**Work task:**
The answer is every line of the records that holds the word "inputs", copied in full.

⁂

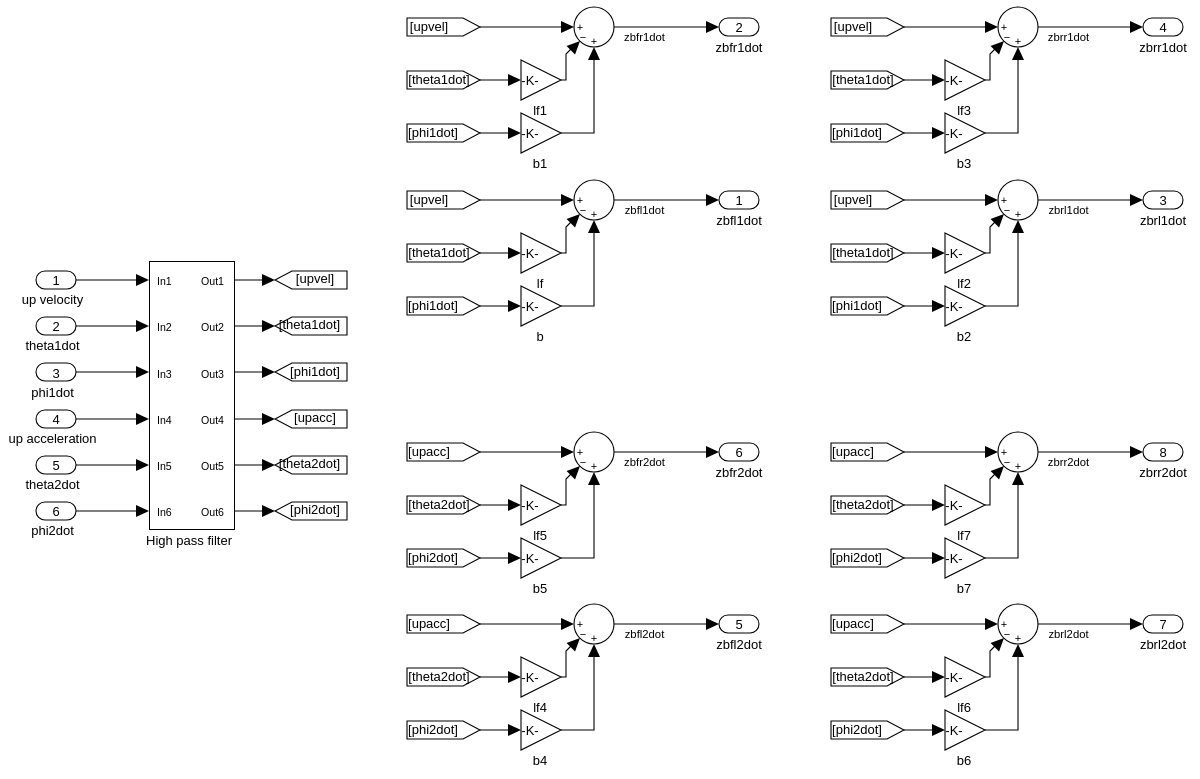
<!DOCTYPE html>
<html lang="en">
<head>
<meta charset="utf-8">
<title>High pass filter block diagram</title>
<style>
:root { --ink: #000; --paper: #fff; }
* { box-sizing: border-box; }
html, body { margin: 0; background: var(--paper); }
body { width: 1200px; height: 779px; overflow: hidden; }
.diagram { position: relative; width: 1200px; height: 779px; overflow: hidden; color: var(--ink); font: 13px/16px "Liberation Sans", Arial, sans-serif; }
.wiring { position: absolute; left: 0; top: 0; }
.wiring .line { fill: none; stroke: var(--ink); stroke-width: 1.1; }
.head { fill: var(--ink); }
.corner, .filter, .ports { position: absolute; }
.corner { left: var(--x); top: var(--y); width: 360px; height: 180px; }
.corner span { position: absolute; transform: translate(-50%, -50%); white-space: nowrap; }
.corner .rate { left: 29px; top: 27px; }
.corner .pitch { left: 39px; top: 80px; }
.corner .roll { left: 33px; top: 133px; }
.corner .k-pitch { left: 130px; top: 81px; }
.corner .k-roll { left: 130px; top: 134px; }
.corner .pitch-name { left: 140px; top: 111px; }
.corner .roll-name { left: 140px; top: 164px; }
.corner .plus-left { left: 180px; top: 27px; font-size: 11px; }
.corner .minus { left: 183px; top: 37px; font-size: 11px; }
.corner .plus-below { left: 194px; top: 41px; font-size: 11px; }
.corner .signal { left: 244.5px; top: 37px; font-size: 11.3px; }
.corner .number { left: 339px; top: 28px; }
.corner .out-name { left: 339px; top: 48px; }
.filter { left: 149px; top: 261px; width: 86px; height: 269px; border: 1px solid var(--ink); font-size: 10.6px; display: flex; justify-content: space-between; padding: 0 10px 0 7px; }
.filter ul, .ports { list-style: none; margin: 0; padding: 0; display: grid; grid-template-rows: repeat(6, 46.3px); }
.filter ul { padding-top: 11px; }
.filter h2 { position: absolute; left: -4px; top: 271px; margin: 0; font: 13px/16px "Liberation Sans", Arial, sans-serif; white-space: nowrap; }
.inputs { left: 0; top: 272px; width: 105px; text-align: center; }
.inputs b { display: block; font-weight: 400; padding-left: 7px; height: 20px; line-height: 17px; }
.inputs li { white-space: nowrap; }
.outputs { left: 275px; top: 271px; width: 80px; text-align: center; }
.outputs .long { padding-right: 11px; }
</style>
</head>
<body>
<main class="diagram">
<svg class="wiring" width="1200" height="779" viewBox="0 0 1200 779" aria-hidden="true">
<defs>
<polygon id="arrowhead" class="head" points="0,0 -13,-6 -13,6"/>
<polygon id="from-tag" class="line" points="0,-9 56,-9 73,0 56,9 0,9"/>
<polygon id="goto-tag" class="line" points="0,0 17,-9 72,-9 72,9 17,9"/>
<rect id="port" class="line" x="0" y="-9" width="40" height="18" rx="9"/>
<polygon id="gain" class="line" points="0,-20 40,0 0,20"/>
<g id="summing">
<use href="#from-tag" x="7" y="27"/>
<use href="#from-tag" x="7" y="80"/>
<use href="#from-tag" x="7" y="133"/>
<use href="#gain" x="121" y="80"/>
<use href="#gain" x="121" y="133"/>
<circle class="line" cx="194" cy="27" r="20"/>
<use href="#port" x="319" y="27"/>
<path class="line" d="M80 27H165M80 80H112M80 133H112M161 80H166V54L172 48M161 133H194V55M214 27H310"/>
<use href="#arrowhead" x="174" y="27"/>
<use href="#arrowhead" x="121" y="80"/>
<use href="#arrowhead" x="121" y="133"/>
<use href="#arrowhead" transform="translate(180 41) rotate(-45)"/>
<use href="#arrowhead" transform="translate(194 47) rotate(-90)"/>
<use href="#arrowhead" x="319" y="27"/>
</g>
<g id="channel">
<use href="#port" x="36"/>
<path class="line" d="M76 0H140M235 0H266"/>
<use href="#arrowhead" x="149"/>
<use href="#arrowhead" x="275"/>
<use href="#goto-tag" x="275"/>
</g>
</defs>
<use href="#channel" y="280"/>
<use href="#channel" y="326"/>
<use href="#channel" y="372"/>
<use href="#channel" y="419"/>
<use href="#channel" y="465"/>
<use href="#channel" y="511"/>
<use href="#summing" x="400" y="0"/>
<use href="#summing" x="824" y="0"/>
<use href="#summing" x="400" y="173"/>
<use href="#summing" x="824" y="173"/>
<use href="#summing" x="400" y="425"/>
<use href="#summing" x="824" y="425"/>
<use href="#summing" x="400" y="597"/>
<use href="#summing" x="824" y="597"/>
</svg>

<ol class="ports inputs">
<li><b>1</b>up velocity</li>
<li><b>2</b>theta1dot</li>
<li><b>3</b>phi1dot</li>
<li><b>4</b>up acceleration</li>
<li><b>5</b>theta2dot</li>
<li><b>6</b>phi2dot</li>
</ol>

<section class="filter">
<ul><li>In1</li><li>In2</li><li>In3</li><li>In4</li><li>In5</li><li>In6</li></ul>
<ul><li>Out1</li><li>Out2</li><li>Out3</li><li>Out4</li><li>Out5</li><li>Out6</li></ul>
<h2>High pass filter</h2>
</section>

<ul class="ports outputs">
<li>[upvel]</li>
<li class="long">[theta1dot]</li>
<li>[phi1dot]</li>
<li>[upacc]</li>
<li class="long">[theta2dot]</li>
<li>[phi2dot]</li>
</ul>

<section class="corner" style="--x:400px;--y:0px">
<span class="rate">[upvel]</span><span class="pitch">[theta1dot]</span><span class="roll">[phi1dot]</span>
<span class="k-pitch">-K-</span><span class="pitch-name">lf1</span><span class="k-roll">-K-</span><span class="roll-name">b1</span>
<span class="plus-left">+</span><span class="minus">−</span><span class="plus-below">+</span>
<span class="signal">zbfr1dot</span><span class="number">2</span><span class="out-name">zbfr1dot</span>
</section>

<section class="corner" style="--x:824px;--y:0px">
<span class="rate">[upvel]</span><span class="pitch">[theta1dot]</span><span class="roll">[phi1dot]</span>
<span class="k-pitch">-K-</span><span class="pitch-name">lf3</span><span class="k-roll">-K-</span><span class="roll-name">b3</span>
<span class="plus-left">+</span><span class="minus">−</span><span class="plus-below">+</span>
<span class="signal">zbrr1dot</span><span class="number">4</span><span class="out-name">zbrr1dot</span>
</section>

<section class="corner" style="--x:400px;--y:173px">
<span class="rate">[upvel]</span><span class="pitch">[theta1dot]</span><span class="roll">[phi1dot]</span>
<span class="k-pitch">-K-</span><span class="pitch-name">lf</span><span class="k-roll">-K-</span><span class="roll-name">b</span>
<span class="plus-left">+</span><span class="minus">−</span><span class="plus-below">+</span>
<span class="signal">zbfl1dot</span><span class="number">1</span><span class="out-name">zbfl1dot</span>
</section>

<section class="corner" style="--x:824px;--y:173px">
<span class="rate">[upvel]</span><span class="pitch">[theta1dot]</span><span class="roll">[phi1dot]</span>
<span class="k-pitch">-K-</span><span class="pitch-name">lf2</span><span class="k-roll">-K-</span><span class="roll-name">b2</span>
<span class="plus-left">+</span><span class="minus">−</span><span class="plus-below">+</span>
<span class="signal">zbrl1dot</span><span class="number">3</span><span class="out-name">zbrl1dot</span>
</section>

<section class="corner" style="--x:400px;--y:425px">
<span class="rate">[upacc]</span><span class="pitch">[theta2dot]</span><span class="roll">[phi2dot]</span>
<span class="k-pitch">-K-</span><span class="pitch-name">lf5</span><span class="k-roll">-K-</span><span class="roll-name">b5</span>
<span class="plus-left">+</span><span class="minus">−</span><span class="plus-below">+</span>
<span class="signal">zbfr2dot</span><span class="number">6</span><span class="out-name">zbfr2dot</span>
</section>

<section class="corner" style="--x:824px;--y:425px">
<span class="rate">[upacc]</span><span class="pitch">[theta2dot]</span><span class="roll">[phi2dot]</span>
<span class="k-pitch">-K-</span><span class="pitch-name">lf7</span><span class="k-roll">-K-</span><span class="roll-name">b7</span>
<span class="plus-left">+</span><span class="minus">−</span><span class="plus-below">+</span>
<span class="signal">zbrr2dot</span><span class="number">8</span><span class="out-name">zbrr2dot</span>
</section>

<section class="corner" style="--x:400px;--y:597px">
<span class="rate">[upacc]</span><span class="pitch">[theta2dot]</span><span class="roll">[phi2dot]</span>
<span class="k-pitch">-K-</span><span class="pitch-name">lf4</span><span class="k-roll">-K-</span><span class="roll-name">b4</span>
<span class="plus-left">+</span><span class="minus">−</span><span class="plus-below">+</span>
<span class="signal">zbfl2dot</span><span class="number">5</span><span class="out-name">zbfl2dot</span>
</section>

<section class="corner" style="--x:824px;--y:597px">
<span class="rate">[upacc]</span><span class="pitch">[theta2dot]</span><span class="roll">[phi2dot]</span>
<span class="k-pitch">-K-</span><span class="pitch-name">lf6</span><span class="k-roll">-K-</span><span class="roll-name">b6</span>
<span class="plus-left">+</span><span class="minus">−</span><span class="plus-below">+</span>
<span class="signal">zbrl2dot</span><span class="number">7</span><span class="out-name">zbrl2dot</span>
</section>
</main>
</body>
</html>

⁂

**Expected answer:**
.inputs { left: 0; top: 272px; width: 105px; text-align: center; }
.inputs b { display: block; font-weight: 400; padding-left: 7px; height: 20px; line-height: 17px; }
.inputs li { white-space: nowrap; }
<ol class="ports inputs">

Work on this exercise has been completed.